There is a lucrative global market in memorabilia and sport is king.
In 2004, the baseball bat Babe Ruth used to hit the first ever home run at Yankees Stadium sold for an eye-watering $1.3 million. In 2012, a pair of Muhammad Ali’s boxing gloves was bought by casino owner, Lorenzo Fertitta, for $1.1 million. In 2002, the jersey worn by Pele during the 1970 World Cup final sold for $220,850.
According to Craig Trevis and his brother Wayne, the owners of Sandton Stamps & Coins, a memorabilia shop in Johannesburg, to fetch a high price an item must be scarce and in good condition.
Welman Son, the owner of the Fresh Hook Fish and Chips shop in Johannesburg, is curious about a black and white photo he has owned since he was a schoolboy. It is an autographed picture of the Manchester United team that won the league in 1965. It has the signatures of the late and legendary manager Matt Busby, Bobby Charlton, George Best and Denis Law; some of the biggest names in football.

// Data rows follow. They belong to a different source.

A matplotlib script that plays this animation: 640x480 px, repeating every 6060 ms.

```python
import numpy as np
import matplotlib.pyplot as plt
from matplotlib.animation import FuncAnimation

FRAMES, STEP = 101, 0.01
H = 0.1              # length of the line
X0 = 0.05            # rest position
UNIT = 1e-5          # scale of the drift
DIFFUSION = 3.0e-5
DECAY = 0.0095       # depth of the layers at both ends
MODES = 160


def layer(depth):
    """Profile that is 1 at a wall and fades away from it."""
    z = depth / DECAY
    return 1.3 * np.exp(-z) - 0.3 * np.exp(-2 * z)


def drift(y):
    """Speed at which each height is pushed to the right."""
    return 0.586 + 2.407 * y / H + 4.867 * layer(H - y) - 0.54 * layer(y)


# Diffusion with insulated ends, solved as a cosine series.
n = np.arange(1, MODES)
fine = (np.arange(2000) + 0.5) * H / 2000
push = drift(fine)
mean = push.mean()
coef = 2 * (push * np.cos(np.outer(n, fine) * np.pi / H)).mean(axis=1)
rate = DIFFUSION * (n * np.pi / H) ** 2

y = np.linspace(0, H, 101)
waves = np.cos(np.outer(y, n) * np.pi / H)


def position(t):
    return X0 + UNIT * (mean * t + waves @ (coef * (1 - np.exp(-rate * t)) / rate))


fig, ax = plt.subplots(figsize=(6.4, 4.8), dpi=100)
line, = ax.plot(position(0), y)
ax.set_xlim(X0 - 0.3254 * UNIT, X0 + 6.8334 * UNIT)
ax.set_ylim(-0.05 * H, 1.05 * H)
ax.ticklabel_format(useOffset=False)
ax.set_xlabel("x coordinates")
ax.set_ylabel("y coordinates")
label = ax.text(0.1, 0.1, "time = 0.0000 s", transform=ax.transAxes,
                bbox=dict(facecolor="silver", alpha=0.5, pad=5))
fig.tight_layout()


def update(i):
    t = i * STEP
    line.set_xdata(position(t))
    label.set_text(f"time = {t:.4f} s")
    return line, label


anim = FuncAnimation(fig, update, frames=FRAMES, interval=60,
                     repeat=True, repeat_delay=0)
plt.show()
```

“I went to a Chinese school called Kuo Ting High School, in Johannesburg. During the holidays, my English teacher was going back home to Manchester and I asked if she would be able to get me something from Old Trafford. When I went back to school, she gave me this photograph and the autograph page as well,” he says.
Son is proud of his photo but keeps it in a cupboard.
“I’ve been a football fan, and Manchester United fan, since I was a kid,” says Son.
“I get ragged by supporters of Liverpool, so I put it away to avoid that kind of conflict. But I do boast about it. This was the team that won the European Cup for the first time in 1968.”
Son is reluctant to sell it, regardless of its worth.
“I want to hand it down to my daughter. She’s 26 and has a bit of an interest in football. The day we win, she’ll rejoice with me, and on days we lose, she’ll console me.”
If Son were to sell his prized possession, he might not get as much as he may imagine.
“In 1964/65, because [Manchester United] won the championship, they had a signing session. All the players sat at a long table where they signed the photos and passed them down. There’s no rarity or scarcity in it,” says Craig Trevis.
After a quick search on Google, the Trevis brothers find the same autographed photo on sale on eBay for £250. The photo was also sold by someone else recently for as little as £100.
The key to selling sports memorabilia is finding fans with more passion than sense. Sandton Stamps & Coins sold a framed cricket bat signed by Indian hero, Sachin Tendulkar, for R28,000 (around $2,200). Although the item wasn’t rare – 500 were made – and Tendulkar is still alive, the fan was prepared to pay an unusually large sum for the signature of a player he idolized.
“He wasn’t leaving here without it,” says Craig Trevis.
The Trevis brothers wouldn’t pay much for the Manchester United photo. This matters little to Son and his daughter – for them it is priceless.